On social media, people are reacting and connected to various aspects of her intersecting identities. The Indian-American community finds connection through her mother, the late Shyamala, Gopalan, a breast cancer researcher and civil rights activist from Tamil Nadu, India who finished her PhD at the age of 25! My Jamaican and other Caribbean Americans react to the heritage of her father, also an eminent scholar from Orange Hill in Brown’s Town, St. Ann in Jamaica.
Others in the Historically Black College and University community hail the fact that she is a proud Bison from Howard University, (side eye from the Morgan State graduate penning this piece). The point is that she represents many things to many people, and that is in essence, the significance of this moment.
For centuries, the leaders of this land have reflected a sliver of who are as a nation. Their lived experience was not mine. Their truth and perspective, no matter how open, could not encompass even a fraction of the broad realities rooted in our multi-cultural society.
For me, as a Jamaican-American lawyer, who also graduated from an HBCU, I see myself in her.

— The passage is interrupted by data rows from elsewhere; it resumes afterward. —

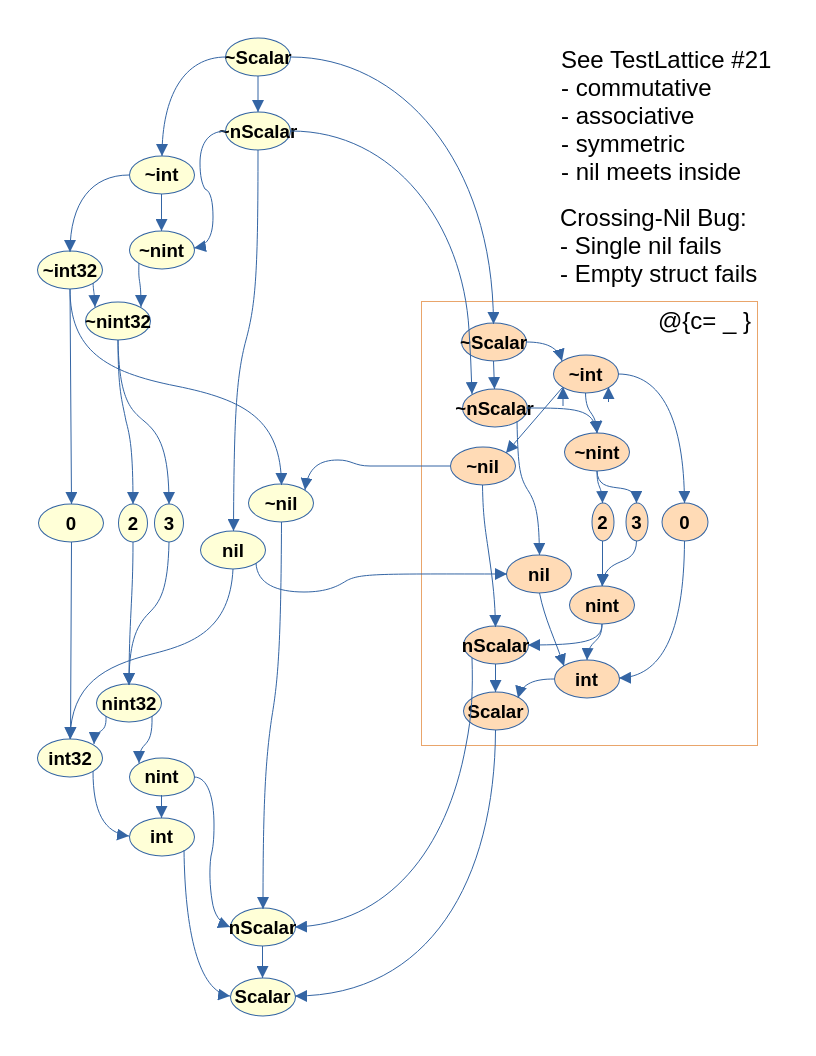
<!DOCTYPE html>
<html lang="en">
<head>
<meta charset="utf-8">
<title>Type lattice diagram</title>
<style>
:root {
  --paper: #ffffff;
  --ink: #000000;
  --line: #3465a4;
  --outer: #ffffd7;
  --inner: #ffdbb6;
  --frame: #e9a56b;
}
* { box-sizing: border-box; margin: 0; padding: 0; }
html, body { width: 816px; height: 1056px; overflow: hidden; background: var(--paper); }
body { font-family: "Liberation Sans", Arial, sans-serif; color: var(--ink); }
.lattice { position: relative; width: 816px; height: 1056px; overflow: hidden; }
.notes {
  position: absolute; left: 560px; top: 46px;
  display: flex; flex-direction: column; gap: 18px;
  font-size: 24px; line-height: 28px; white-space: nowrap;
}
.notes ul { list-style: none; }
.notes h2 { font: inherit; }
.notes section:first-child { padding-left: 1px; }
.struct {
  position: absolute; left: 421px; top: 301px; width: 337px; height: 445px;
  border: 1px solid var(--frame);
  padding: 5px 6px; text-align: right;
  font-size: 24px; line-height: 28px; white-space: nowrap;
}
.node {
  position: absolute; left: var(--x); top: var(--y);
  width: 66px; height: 39px; transform: translate(-50%, -50%);
  display: flex; align-items: center; justify-content: center;
  border: 1px solid var(--line); border-radius: 50%;
  background: var(--outer);
  font-size: 18.67px; font-weight: bold; line-height: 22px; white-space: nowrap;
}
.inner { background: var(--inner); }
.slim { width: 30px; }
.slim.inner { width: 23px; }
.round { width: 47px; }
.edges { position: absolute; left: 0; top: 0; }
.edges g { fill: none; stroke: var(--line); stroke-width: 1; }
.tip { fill: var(--line); }
</style>
</head>
<body>
<main class="lattice">
  <aside class="notes">
    <section>
      <h2>See TestLattice #21</h2>
      <ul><li>- commutative</li><li>- associative</li><li>- symmetric</li><li>- nil meets inside</li></ul>
    </section>
    <section>
      <h2>Crossing-Nil Bug:</h2>
      <ul><li>- Single nil fails</li><li>- Empty struct fails</li></ul>
    </section>
  </aside>

  <div class="struct">@{c= _ }</div>

  <div class="node" style="--x:258px;--y:57px">~Scalar</div>
  <div class="node" style="--x:258px;--y:131px">~nScalar</div>
  <div class="node" style="--x:161.5px;--y:174.5px">~int</div>
  <div class="node" style="--x:161.5px;--y:250px">~nint</div>
  <div class="node" style="--x:70px;--y:270px">~int32</div>
  <div class="node" style="--x:118px;--y:321px">~nint32</div>
  <div class="node" style="--x:71px;--y:523px">0</div>
  <div class="node slim" style="--x:133px;--y:523px">2</div>
  <div class="node slim" style="--x:169px;--y:523px">3</div>
  <div class="node" style="--x:281px;--y:503px">~nil</div>
  <div class="node" style="--x:233px;--y:550px">nil</div>
  <div class="node" style="--x:129px;--y:703px">nint32</div>
  <div class="node" style="--x:70px;--y:758px">int32</div>
  <div class="node" style="--x:161.5px;--y:776.5px">nint</div>
  <div class="node" style="--x:161.5px;--y:836.5px">int</div>
  <div class="node" style="--x:262.5px;--y:927px">nScalar</div>
  <div class="node" style="--x:262.5px;--y:996.5px">Scalar</div>

  <div class="node inner" style="--x:493.5px;--y:342px">~Scalar</div>
  <div class="node inner" style="--x:494.5px;--y:408px">~nScalar</div>
  <div class="node inner" style="--x:585.5px;--y:374px">~int</div>
  <div class="node inner" style="--x:597px;--y:452px">~nint</div>
  <div class="node inner" style="--x:482.5px;--y:466px">~nil</div>
  <div class="node inner slim" style="--x:602.5px;--y:522px">2</div>
  <div class="node inner slim" style="--x:636.5px;--y:522px">3</div>
  <div class="node inner round" style="--x:684.5px;--y:522px">0</div>
  <div class="node inner" style="--x:539px;--y:574px">nil</div>
  <div class="node inner" style="--x:602px;--y:605px">nint</div>
  <div class="node inner" style="--x:495.5px;--y:645px">nScalar</div>
  <div class="node inner" style="--x:586.5px;--y:679px">int</div>
  <div class="node inner" style="--x:495.5px;--y:711px">Scalar</div>

  <svg class="edges" width="816" height="1056" viewBox="0 0 816 1056" aria-hidden="true">
    <defs>
      <marker id="arrow" markerUnits="userSpaceOnUse" markerWidth="12" markerHeight="12" refX="12" refY="6" orient="auto">
        <path class="tip" d="M0 0L12 6L0 12Z"/>
      </marker>
    </defs>
    <g marker-end="url(#arrow)">
      <!-- outer lattice, upper half -->
      <path d="M258 76V112"/>
      <path d="M226 57C184 57 162 96 162 156"/>
      <path d="M291 57C400 57 493 160 493.500 324"/>
      <path d="M291 131C395 131 463 225 469 330Q471 360 472 394"/>
      <path d="M226 131C206 131 200 147 200 163C200 176 202 184 205 189C211 191 213 203 213 217C213 237 207 246 194 248"/>
      <path d="M258 150C258 270 256 303 246 340C236 377 234 420 233.500 531"/>
      <path d="M161.500 194V231"/>
      <path d="M129 175C92 175 70 202 70 252"/>
      <path d="M139 263C138 286 141 275 141 307"/>
      <path d="M93 283C94 297 94 288 95 307"/>
      <path d="M70 289L71.500 504"/>
      <path d="M70 289C70 350 105 372 176 386C246 400 281 420 281.500 485"/>
      <path d="M118 340C118 391 122 400 126 421C130 436 133 450 133 504"/>
      <path d="M118 340C119 400 131 410 144 421C160 434 169 452 169 504"/>
      <!-- outer lattice, lower half -->
      <path d="M71.500 542L70.500 739"/>
      <path d="M133 542C133 600 129 620 129 685"/>
      <path d="M169 542C168 590 160 602 149 613C135 627 129 645 129 685"/>
      <path d="M233 569C230 630 192 644 152 654C104 666 71 684 70 739"/>
      <path d="M256 563C257 584 277 592 304 592C327 592 338 586 346 581C360 573 380 574 507 574"/>
      <path d="M281.500 522C281 645 278 680 272 716C265 762 263 810 263 909"/>
      <path d="M106 716C107 737 95 726 94 744"/>
      <path d="M152 716C153 753 139 737 139 763"/>
      <path d="M93 771C93 812 104 833 129 836"/>
      <path d="M161.500 795V818"/>
      <path d="M194 777C208 777 214 798 214 825C214 840 213 848 211 856C209 870 210 888 212 900C214 915 220 923 230 927"/>
      <path d="M184 850C185 930 198 992 230 996"/>
      <path d="M262.500 946V978"/>
      <!-- links from the inner lattice -->
      <path d="M450 466H370C354 466 352 460 338 460C320 460 308 467 305 490"/>
      <path d="M472 658C473 690 472 715 466 745C447 850 388 924 295 927"/>
      <path d="M495.500 730C495 880 430 996 295 996"/>
      <!-- inner lattice -->
      <path d="M493.500 361L494.500 389"/>
      <path d="M526 342C546 342 558 347 562 361"/>
      <path d="M526 408C575 408 594 408 597 433"/>
      <path d="M562 388L506 453"/>
      <path d="M585.500 393C586 417 596 409 597 433"/>
      <path d="M618 374C662 374 684 420 684.500 503"/>
      <path d="M597 471C597 490 602 484 602.500 503"/>
      <path d="M597 471C598 499 636 477 636.500 503"/>
      <path d="M517 421C518 470 520 478 529 492C537 505 539 520 539.500 555"/>
      <path d="M482.500 485C483 520 486 533 489 555C493 583 495 600 495.500 627"/>
      <path d="M602.500 541V586"/>
      <path d="M636.500 541C636 570 605 553 602 586"/>
      <path d="M539.500 593C545 620 555 639 564 666"/>
      <path d="M602 624C602 645 588 638 587 660"/>
      <path d="M602 624C602 642 582 645 528 645"/>
      <path d="M684.500 541C684 635 661 677 619 678"/>
      <path d="M554 679C535 679 522 683 518 698"/>
      <path d="M495.500 664V692"/>
      <path d="M563 406V387"/>
      <path d="M608.500 402V387"/>
    </g>
  </svg>
</main>
</body>
</html>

That familiar Jamaican admonition “…memba weh yu cum fram” that resonated with her father Donald during his childhood in Aenon Town and Orange Hill, also echoes through my history, along with the follow up comment… “an ooh yu represent.” Even without all of these commonalities, I appreciate what she represents to all of us, a vision of what America is and should be.